## Your task
Give the number of lines in the records below that include "weights". Reply with that number alone.

## Input for this task
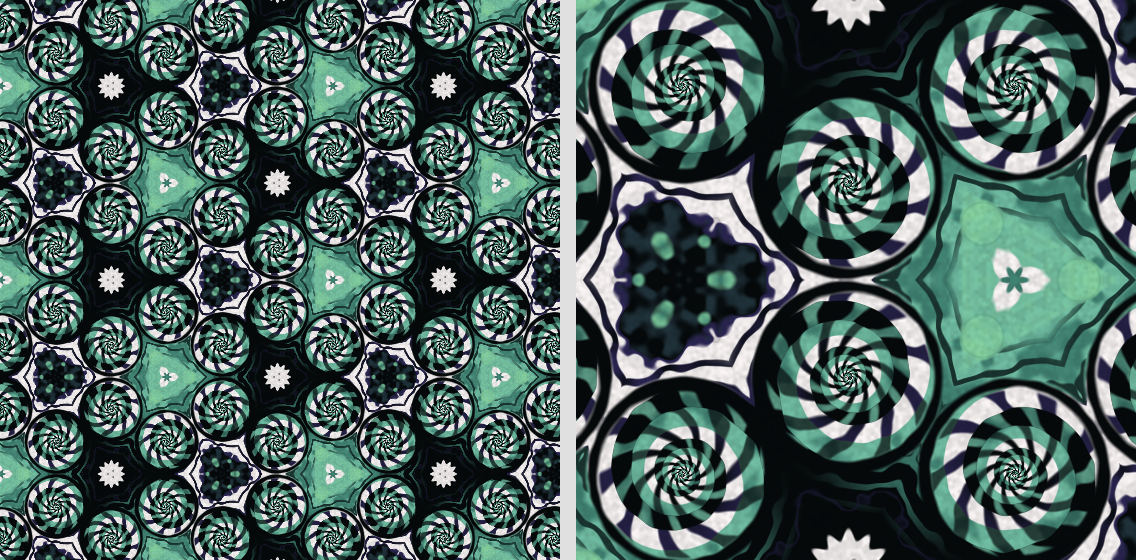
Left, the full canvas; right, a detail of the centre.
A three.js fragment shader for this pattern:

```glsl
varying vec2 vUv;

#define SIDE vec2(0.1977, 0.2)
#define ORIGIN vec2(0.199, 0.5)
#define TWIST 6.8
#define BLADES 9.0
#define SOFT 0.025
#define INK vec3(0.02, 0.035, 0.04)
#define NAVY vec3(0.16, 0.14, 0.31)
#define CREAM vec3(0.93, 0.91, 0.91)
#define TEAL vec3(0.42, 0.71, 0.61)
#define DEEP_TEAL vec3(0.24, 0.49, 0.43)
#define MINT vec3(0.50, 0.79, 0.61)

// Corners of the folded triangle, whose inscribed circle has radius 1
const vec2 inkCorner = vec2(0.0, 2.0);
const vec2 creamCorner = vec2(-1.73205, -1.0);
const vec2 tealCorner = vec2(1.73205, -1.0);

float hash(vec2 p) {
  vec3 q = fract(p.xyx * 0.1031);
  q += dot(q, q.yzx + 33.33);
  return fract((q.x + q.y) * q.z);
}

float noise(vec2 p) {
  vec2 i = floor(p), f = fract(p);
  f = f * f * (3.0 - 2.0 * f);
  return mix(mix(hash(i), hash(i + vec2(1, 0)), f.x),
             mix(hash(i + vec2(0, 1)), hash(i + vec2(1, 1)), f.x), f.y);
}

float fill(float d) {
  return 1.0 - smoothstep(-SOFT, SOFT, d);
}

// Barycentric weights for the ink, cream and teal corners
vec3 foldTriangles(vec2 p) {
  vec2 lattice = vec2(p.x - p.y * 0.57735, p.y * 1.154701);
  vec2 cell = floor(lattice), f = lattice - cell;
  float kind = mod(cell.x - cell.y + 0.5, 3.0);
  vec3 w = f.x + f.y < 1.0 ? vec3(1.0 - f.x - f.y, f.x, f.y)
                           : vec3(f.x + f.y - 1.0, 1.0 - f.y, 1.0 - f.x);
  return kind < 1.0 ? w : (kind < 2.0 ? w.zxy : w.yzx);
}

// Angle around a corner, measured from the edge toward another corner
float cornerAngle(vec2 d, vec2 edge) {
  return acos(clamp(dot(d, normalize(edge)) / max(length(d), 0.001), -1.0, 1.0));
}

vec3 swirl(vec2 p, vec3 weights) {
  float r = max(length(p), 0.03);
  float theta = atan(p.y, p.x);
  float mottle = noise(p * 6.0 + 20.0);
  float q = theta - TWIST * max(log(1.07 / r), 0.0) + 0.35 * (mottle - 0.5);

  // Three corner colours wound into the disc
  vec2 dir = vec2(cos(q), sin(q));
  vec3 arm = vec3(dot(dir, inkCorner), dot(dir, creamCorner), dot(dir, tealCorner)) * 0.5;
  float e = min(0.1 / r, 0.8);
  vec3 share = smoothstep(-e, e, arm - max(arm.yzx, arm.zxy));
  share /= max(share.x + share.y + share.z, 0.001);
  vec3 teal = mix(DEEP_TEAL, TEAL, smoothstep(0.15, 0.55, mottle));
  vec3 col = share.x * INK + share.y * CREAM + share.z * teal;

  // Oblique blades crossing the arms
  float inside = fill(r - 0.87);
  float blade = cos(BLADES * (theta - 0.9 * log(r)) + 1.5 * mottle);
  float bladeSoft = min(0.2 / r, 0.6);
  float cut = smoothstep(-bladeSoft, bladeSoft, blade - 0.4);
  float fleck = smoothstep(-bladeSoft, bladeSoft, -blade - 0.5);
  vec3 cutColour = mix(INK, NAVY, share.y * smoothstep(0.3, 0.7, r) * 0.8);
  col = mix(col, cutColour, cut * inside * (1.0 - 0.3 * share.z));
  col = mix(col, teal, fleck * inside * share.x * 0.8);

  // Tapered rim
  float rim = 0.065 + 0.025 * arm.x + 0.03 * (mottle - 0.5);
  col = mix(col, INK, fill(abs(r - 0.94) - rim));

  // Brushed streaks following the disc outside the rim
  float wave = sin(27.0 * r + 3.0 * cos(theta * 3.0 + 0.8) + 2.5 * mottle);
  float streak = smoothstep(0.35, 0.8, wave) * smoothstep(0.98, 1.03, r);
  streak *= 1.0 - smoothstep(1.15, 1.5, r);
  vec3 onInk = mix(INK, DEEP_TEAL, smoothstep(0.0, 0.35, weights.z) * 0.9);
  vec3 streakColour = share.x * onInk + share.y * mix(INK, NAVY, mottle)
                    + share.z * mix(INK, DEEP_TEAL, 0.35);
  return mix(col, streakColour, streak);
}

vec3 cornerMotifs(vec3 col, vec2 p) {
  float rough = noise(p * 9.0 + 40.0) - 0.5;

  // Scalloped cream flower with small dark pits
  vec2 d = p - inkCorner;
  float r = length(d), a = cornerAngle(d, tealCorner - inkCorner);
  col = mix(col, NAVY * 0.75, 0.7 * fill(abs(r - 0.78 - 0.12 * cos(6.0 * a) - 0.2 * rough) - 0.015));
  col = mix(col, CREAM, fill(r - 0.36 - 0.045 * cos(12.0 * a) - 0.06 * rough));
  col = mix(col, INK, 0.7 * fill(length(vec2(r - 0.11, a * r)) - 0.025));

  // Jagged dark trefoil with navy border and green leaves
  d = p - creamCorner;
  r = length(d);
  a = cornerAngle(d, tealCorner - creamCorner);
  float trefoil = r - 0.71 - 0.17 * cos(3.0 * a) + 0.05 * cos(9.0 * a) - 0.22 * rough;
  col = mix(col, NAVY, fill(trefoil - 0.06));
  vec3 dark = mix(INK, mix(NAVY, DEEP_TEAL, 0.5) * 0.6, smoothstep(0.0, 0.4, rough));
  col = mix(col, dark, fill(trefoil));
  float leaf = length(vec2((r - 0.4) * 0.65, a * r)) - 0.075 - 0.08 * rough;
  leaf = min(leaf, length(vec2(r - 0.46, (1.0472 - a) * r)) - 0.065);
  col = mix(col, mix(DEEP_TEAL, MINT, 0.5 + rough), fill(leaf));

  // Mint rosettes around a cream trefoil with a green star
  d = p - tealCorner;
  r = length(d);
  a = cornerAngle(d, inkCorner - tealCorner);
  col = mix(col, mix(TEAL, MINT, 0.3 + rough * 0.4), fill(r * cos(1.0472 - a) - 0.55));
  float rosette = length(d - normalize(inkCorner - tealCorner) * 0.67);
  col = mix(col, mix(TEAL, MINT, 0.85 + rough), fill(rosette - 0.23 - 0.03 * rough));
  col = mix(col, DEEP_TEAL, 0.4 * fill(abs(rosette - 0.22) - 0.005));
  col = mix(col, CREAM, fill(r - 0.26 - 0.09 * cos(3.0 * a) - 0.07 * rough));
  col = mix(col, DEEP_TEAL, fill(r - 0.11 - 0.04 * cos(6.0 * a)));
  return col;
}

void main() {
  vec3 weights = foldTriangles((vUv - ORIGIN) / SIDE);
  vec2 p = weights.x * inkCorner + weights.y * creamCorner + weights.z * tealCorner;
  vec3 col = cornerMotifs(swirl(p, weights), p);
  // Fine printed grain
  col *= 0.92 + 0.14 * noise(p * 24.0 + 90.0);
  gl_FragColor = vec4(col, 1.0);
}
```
...
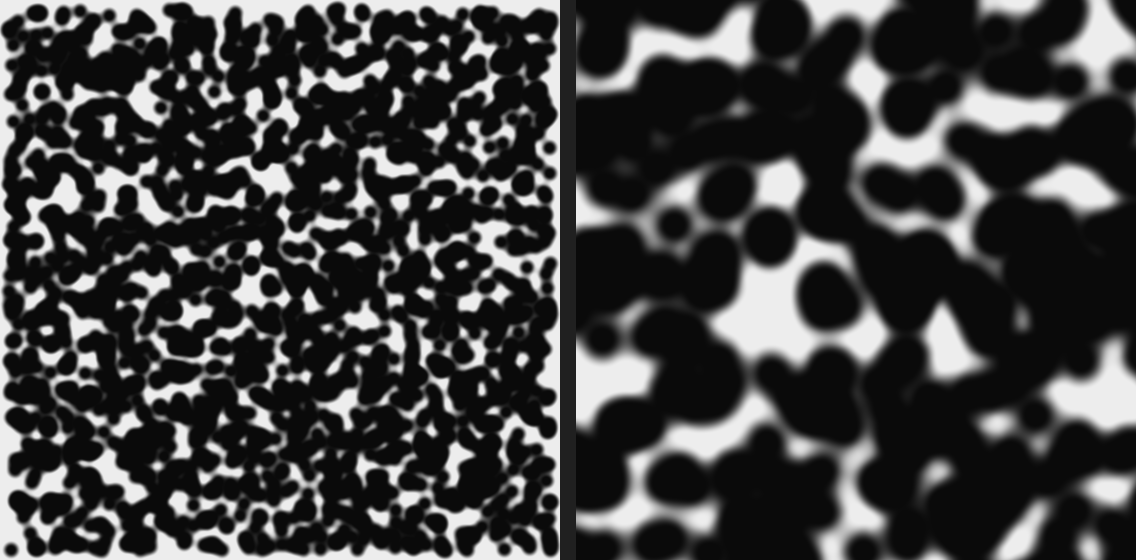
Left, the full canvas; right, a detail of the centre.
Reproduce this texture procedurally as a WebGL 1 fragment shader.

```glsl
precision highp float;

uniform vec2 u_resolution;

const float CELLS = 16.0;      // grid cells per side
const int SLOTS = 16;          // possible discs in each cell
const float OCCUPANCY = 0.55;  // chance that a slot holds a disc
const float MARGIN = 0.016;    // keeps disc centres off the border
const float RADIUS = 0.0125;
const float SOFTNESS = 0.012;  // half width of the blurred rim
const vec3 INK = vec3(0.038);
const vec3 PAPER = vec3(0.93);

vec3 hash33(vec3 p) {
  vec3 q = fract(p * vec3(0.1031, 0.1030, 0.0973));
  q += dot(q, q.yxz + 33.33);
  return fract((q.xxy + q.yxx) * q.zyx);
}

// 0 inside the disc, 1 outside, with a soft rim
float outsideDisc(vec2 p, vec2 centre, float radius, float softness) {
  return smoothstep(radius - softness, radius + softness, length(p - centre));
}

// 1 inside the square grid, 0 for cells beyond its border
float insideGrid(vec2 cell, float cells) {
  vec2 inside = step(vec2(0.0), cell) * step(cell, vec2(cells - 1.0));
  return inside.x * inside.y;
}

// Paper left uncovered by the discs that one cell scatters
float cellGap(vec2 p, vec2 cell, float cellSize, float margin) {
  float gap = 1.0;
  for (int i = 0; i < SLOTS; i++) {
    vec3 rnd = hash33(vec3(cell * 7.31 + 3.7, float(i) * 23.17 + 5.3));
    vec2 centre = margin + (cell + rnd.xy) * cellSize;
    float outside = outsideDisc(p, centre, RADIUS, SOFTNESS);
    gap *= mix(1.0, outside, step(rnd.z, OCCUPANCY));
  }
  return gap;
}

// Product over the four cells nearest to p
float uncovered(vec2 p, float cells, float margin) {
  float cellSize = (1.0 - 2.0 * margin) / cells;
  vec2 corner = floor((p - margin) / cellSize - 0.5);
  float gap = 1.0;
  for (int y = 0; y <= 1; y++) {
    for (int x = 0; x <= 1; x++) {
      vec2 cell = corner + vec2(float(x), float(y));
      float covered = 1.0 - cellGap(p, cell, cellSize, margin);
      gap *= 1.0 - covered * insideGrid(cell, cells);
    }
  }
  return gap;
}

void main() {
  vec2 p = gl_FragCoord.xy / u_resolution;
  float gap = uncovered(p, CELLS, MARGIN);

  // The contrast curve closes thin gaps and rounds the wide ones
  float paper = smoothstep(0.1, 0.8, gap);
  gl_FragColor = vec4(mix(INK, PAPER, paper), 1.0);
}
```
...
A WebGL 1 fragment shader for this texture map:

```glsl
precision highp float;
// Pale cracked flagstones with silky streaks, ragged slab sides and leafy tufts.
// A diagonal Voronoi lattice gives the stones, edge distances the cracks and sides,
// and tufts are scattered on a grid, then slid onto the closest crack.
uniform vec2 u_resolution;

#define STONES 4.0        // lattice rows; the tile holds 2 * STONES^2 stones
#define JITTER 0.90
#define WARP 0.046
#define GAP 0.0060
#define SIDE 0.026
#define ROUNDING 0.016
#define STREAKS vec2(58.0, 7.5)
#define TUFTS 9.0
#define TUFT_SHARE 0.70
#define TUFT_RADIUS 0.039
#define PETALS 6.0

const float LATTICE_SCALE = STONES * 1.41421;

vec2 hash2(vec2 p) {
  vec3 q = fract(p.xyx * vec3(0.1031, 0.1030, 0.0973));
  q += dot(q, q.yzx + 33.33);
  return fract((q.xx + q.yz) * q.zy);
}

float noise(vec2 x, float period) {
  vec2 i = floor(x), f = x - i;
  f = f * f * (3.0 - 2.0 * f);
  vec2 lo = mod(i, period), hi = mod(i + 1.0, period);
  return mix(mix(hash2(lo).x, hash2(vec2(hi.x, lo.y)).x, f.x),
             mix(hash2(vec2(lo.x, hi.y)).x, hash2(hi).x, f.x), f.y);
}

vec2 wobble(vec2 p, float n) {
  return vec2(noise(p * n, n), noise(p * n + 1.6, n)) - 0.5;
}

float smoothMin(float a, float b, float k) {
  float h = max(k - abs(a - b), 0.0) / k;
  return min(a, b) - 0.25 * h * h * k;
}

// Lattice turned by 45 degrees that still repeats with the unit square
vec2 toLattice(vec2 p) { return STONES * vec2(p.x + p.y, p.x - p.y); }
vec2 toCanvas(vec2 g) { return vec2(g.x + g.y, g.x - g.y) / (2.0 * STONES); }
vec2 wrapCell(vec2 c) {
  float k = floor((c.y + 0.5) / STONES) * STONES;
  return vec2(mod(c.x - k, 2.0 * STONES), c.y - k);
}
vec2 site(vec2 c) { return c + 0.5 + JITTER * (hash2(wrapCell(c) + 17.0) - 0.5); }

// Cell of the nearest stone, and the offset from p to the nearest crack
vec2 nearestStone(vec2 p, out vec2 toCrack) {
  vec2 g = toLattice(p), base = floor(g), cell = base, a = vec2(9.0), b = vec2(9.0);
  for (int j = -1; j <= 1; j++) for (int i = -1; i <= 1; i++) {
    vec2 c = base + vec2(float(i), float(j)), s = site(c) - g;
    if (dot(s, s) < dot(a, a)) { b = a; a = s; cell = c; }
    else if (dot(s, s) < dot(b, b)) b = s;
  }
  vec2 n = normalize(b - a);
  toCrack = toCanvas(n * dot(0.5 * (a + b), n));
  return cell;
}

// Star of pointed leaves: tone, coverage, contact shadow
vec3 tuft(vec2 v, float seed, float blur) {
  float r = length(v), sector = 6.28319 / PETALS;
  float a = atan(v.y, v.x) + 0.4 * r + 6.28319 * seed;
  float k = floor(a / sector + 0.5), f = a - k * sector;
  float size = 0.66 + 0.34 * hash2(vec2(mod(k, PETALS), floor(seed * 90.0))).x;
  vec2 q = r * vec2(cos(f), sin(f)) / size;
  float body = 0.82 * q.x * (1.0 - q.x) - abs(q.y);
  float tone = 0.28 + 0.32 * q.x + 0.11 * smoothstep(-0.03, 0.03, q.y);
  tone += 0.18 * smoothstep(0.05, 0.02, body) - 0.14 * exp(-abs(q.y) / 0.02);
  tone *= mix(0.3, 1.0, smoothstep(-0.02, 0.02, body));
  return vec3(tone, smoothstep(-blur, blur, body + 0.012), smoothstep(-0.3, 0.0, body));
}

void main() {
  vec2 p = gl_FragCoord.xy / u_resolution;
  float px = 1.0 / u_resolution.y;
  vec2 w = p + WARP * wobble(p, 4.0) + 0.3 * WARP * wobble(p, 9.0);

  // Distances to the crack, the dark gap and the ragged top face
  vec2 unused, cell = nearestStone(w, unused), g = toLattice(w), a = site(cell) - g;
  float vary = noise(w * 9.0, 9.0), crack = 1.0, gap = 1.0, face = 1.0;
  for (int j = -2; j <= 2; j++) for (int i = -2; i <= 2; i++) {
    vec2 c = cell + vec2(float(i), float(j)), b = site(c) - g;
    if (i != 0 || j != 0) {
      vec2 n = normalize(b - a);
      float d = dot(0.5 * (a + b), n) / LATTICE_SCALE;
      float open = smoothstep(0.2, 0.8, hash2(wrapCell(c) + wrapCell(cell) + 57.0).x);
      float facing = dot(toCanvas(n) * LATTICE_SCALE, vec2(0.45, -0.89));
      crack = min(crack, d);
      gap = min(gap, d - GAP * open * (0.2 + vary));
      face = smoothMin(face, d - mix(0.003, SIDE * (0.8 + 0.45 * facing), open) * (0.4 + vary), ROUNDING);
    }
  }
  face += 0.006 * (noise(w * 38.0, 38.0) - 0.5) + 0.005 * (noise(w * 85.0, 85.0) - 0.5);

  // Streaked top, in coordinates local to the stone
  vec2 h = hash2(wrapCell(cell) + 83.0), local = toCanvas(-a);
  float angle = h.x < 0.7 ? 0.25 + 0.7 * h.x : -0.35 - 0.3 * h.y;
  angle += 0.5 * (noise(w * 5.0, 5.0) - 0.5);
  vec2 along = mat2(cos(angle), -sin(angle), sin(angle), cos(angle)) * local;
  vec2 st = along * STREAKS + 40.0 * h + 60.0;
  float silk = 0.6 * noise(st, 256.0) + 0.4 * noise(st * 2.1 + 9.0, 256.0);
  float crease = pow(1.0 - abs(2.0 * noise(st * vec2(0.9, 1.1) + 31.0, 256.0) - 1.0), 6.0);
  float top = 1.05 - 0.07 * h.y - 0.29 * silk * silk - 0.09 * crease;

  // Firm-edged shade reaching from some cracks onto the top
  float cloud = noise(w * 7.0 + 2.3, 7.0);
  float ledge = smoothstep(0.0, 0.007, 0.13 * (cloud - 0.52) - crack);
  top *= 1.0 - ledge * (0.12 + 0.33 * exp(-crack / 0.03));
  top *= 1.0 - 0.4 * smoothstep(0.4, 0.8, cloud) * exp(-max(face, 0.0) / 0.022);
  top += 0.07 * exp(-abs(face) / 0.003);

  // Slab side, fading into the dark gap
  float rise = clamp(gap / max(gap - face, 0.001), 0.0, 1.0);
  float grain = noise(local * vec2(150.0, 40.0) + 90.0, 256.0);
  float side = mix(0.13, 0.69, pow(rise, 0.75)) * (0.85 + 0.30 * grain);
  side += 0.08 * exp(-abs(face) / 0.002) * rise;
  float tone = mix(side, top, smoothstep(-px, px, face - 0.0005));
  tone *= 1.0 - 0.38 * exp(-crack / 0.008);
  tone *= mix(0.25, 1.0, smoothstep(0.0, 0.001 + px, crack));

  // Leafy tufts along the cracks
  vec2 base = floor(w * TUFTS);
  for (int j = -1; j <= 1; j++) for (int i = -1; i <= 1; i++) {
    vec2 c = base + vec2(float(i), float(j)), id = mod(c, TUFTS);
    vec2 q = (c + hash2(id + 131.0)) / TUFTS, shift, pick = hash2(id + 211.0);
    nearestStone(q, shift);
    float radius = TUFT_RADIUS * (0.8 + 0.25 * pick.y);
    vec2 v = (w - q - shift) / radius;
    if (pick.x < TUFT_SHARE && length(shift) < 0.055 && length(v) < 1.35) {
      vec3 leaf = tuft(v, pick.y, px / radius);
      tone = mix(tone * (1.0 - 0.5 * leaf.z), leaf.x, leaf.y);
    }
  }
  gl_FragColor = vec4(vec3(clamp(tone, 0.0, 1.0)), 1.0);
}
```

## Result for this task
6